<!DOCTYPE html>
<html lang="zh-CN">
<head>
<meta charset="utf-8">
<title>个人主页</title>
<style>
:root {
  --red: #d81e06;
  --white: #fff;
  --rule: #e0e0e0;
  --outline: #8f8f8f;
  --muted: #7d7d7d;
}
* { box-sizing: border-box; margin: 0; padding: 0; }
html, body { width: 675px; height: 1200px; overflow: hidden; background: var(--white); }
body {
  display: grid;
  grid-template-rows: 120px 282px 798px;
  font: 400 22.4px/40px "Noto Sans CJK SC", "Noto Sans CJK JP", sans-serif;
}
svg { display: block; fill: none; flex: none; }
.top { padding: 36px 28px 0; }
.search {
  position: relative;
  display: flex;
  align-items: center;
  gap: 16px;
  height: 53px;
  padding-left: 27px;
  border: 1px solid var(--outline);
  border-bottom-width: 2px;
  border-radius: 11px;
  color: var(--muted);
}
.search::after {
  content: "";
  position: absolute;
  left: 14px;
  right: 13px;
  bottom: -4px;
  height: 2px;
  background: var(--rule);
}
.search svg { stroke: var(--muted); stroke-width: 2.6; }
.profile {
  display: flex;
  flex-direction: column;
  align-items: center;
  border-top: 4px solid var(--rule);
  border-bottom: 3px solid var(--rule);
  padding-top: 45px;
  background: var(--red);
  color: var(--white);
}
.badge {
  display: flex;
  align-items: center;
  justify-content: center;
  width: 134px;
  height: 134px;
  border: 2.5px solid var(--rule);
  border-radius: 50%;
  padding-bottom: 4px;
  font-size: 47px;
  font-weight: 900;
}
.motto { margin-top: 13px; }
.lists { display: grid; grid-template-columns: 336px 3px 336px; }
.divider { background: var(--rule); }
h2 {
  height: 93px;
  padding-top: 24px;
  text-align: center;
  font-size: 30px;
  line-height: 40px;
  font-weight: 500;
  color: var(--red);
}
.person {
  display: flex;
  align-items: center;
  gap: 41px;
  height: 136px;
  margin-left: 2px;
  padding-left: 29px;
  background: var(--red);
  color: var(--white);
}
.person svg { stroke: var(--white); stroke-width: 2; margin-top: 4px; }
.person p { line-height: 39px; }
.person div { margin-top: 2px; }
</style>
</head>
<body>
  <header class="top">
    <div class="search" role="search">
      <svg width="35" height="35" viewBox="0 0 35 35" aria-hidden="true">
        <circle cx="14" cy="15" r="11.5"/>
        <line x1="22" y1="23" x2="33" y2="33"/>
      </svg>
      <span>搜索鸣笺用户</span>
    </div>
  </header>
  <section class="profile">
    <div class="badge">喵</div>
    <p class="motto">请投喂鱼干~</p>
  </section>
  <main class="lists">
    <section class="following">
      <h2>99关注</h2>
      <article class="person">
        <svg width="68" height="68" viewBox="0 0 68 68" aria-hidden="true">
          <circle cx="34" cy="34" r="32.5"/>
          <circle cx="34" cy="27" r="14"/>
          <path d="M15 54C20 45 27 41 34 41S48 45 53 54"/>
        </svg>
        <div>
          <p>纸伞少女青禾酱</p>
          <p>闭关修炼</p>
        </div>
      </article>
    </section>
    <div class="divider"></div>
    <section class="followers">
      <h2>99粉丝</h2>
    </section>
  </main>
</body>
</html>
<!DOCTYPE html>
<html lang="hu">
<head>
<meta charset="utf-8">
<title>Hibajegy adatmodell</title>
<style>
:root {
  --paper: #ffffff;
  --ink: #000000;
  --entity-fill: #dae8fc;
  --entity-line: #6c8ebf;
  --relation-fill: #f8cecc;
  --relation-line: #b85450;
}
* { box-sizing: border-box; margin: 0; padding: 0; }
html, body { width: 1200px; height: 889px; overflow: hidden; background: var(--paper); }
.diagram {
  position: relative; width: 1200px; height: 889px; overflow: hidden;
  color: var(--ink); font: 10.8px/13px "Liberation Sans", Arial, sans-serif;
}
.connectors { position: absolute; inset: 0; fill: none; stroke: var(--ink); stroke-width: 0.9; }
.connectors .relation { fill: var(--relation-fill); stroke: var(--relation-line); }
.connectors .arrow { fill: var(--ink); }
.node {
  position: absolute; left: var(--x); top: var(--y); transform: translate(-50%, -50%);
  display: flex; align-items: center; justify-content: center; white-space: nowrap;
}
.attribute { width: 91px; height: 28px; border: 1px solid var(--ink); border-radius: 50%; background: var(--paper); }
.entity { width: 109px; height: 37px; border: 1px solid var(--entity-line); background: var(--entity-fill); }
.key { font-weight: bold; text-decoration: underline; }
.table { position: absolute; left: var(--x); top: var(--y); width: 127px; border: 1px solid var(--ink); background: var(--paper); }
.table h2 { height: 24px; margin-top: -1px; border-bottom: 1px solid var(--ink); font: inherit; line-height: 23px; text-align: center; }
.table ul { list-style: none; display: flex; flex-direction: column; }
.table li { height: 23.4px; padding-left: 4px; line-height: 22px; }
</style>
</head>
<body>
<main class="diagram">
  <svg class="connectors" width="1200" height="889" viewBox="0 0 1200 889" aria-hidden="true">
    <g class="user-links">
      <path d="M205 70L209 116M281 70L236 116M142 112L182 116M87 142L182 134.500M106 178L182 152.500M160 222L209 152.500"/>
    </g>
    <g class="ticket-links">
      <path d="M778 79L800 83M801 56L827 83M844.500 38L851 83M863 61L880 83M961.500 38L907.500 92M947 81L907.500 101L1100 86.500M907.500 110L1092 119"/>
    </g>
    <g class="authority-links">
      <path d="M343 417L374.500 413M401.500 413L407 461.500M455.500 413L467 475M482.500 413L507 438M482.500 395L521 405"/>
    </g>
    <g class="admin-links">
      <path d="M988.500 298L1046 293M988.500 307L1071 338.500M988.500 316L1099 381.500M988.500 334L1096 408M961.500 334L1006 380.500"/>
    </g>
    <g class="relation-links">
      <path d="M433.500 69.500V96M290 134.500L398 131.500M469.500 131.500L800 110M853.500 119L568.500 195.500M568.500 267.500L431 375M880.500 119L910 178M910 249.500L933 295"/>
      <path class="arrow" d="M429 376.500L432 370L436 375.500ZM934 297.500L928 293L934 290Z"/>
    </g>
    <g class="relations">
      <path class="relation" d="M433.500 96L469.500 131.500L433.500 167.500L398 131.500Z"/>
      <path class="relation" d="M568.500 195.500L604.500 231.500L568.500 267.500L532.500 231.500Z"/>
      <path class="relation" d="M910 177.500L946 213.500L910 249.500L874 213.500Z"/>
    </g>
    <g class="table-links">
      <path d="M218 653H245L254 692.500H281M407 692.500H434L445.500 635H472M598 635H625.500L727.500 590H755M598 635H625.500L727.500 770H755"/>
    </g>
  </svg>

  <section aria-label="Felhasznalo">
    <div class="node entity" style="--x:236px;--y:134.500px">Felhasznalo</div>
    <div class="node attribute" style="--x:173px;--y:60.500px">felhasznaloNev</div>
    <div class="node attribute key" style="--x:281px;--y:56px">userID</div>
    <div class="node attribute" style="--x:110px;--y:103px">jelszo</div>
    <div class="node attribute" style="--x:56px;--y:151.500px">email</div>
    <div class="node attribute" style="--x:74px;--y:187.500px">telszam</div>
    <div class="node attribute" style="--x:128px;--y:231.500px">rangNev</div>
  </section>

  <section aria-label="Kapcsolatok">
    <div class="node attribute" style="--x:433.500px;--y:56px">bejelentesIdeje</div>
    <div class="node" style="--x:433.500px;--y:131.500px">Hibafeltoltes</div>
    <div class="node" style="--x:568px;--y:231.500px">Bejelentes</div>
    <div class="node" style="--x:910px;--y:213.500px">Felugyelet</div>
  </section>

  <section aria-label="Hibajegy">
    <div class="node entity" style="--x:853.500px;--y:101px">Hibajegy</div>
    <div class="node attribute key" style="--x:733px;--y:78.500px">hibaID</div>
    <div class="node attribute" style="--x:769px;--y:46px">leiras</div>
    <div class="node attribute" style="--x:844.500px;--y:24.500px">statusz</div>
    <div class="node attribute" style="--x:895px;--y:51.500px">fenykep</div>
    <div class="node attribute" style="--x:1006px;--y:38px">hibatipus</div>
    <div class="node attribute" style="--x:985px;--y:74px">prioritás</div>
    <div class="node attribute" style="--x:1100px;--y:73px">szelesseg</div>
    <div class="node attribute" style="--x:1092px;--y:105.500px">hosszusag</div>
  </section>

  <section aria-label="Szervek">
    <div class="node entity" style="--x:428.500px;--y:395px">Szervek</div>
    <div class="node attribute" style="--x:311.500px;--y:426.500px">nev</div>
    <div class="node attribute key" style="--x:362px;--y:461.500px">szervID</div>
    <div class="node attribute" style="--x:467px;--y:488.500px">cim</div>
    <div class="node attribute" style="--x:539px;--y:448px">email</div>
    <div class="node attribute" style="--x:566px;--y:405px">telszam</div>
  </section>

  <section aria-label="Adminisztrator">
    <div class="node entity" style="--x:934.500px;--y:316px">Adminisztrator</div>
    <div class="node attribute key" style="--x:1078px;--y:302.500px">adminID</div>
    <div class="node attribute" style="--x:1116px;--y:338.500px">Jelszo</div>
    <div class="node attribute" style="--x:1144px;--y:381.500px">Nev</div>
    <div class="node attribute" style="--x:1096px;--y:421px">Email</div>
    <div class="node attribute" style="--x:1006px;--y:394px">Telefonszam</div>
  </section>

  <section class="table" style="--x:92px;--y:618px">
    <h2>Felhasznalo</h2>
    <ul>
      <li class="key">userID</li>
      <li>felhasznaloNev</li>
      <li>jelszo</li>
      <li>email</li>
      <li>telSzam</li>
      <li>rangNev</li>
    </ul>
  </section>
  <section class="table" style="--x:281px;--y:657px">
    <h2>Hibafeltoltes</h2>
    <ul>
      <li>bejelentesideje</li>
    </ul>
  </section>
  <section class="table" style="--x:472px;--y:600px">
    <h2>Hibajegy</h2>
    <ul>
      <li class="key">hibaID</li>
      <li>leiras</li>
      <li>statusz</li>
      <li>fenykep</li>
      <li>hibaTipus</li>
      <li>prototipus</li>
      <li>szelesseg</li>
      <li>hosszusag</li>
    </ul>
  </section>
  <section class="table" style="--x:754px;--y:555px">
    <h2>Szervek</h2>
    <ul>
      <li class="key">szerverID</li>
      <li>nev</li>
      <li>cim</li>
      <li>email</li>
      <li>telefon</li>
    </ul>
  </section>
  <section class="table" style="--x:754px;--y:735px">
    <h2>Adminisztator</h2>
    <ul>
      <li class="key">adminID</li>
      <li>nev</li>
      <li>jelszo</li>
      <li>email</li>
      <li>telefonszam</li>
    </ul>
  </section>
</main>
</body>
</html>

::::::

The problem – Output the lines above between the one holding "<li>rangNev</li>" and the one holding "<li>cim</li>", inclusive, with nothing before or after them.

Result for this task –
      <li>rangNev</li>
    </ul>
  </section>
  <section class="table" style="--x:281px;--y:657px">
    <h2>Hibafeltoltes</h2>
    <ul>
      <li>bejelentesideje</li>
    </ul>
  </section>
  <section class="table" style="--x:472px;--y:600px">
    <h2>Hibajegy</h2>
    <ul>
      <li class="key">hibaID</li>
      <li>leiras</li>
      <li>statusz</li>
      <li>fenykep</li>
      <li>hibaTipus</li>
      <li>prototipus</li>
      <li>szelesseg</li>
      <li>hosszusag</li>
    </ul>
  </section>
  <section class="table" style="--x:754px;--y:555px">
    <h2>Szervek</h2>
    <ul>
      <li class="key">szerverID</li>
      <li>nev</li>
      <li>cim</li>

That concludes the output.